Talk about an earth-shattering promise.  Not only is Isaiah saying that a virgin is going to give birth, but he’s also promising that God is going to dwell among us.  That’s Immanuel, God with us.  That’s what the name means.  This virgin’s son is going to be God Himself.

God keeps His promises.  We see all of these things and more fulfilled in our Christmas gospel.  The virgin Mary gives birth to a Son, a baby boy named Jesus.  He’s born in Bethlehem, the city of David, just as Micah said, and just as the angels announced to the shepherds in the field that night.

Now add to that list, God had made promises to Mary and those shepherds.  God had made a promise to an old man named Simeon, that he would see the Son of God before he died.  God keeps His promises.

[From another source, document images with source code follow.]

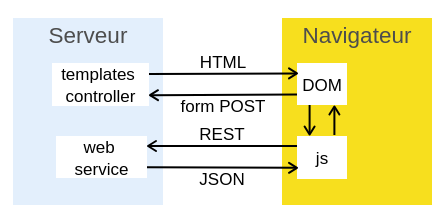
<!DOCTYPE html>
<html lang="fr">
<head>
<meta charset="utf-8">
<title>Serveur et navigateur</title>
<style>
:root {
  --server: #e3effc;
  --browser: #f7df1e;
  --node: #fff;
  --ink: #000;
  --heading: #4d4d4d;
}
* { box-sizing: border-box; margin: 0; }
body { width: 444px; height: 224px; overflow: hidden; background: #fff; }
.diagram {
  position: relative;
  width: 444px;
  height: 224px;
  font: 17px/22px "Liberation Sans", Arial, sans-serif;
  color: var(--ink);
}
.zone { position: absolute; top: 18px; width: 150px; height: 187px; }
.zone h2 {
  padding-top: 5px;
  font-size: 22.5px;
  line-height: 26px;
  font-weight: 400;
  text-align: center;
  color: var(--heading);
}
.server { left: 13px; background: var(--server); }
.browser { left: 282px; background: var(--browser); }
.node {
  position: absolute;
  display: flex;
  flex-direction: column;
  align-items: center;
  justify-content: center;
  background: var(--node);
  white-space: nowrap;
}
.templates { left: 52px; top: 63px; width: 97px; height: 43px; padding-top: 3px; }
.templates span:first-child { margin-right: 5px; }
.service { left: 56px; top: 136px; width: 91px; height: 42px; padding-top: 3px; }
.service span:first-child { margin-right: 5px; }
.dom { left: 297px; top: 63px; width: 50px; height: 42px; padding-top: 4px; }
.js { left: 297px; top: 136px; width: 50px; height: 43px; padding-top: 3px; }
.connectors { position: absolute; inset: 0; fill: none; stroke: var(--ink); stroke-width: 2; }
.message {
  position: absolute;
  width: 120px;
  text-align: center;
  white-space: nowrap;
}
.html { left: 163px; top: 52px; }
.post { left: 163px; top: 96px; }
.rest { left: 162px; top: 124px; }
.json { left: 162px; top: 169px; }
</style>
</head>
<body>
<main class="diagram">
  <section class="zone server"><h2>Serveur</h2></section>
  <section class="zone browser"><h2>Navigateur</h2></section>

  <div class="node templates"><span>templates</span><span>controller</span></div>
  <div class="node service"><span>web</span><span>service</span></div>
  <div class="node dom">DOM</div>
  <div class="node js">js</div>

  <svg class="connectors" width="444" height="224" viewBox="0 0 444 224" aria-hidden="true">
    <defs>
      <path id="head" d="M-8 -5 L0 0 L-8 5" stroke-linecap="round" stroke-linejoin="round"/>
    </defs>
    <line x1="149" y1="74" x2="296" y2="73.4"/>
    <use href="#head" x="297" y="73.4"/>
    <line x1="297" y1="94.6" x2="150" y2="95.2"/>
    <use href="#head" transform="translate(150 95.2) rotate(180)"/>
    <line x1="297" y1="146" x2="148" y2="146"/>
    <use href="#head" transform="translate(148 146) rotate(180)"/>
    <line x1="147" y1="167.2" x2="296" y2="167.8"/>
    <use href="#head" x="297" y="167.8"/>
    <line x1="309.6" y1="105" x2="309.6" y2="134"/>
    <use href="#head" transform="translate(309.6 134.5) rotate(90)"/>
    <line x1="334.4" y1="135" x2="334.4" y2="107"/>
    <use href="#head" transform="translate(334.4 106.5) rotate(-90)"/>
  </svg>

  <span class="message html">HTML</span>
  <span class="message post">form POST</span>
  <span class="message rest">REST</span>
  <span class="message json">JSON</span>
</main>
</body>
</html>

It didn’t take long for the people to recognize that this babe in Bethlehem, this little boy named Jesus, was someone special.  Many quickly connected Him to the prophecies and promises of God spoken by the prophets.  Many made the very same connections that we’re making tonight.

Here is our King.  Here is our Immanuel.  Here is our Messiah, the Christ, the One would deliver us, the One who would restore Israel.  This little child’s kingdom will never end.  The Magi, or wise men, knew it, and they journeyed hundreds of miles to see this king.  The King of the Jews at the time, King Herod, scoffed at the prophecy, but yet was so afraid of it, that he killed any little boy that could be found in Bethlehem.

God keeps His promises.  And there’s one more promise that cannot go without mention.  Jesus tells us in John’s gospel:  “For this is the will of my Father, that everyone who looks on the Son and believes in Him should have eternal life, and I will raise him up on the last day.” (John 6:40 ESV)

Talk about a promise that gives hope!  Stuck in the rubble heap that is our own sinful living, unable to be trusted, unable to keep our own promises, God keeps His promise to us.  He sends us a Savior.  That Messiah that people waited for for thousands of years, He came.  He came to rescue us, to deliver us from our own pile of rubble.

God keeps His promises.  Not one of them, not one, has ever failed.  If God says He’s going to do something, He does it.  That’s why we have hope, because we know without a doubt that we can trust His promises.  We know, without a doubt, that we can trust in His promise of salvation.

As you gather with your loved ones, your family and your friends, rejoice together in the glory of God’s promises, all of which point to our Savior.  Give thanks to our God for keeping His promises and sending His Son Jesus Christ, our Redeemer and King.  Trust and hope in that final promise of everlasting life with God the Father, Son and Holy Spirit.  Because God always keeps His promises.  Brothers and sisters in Christ, from my family to yours, Merry Christmas!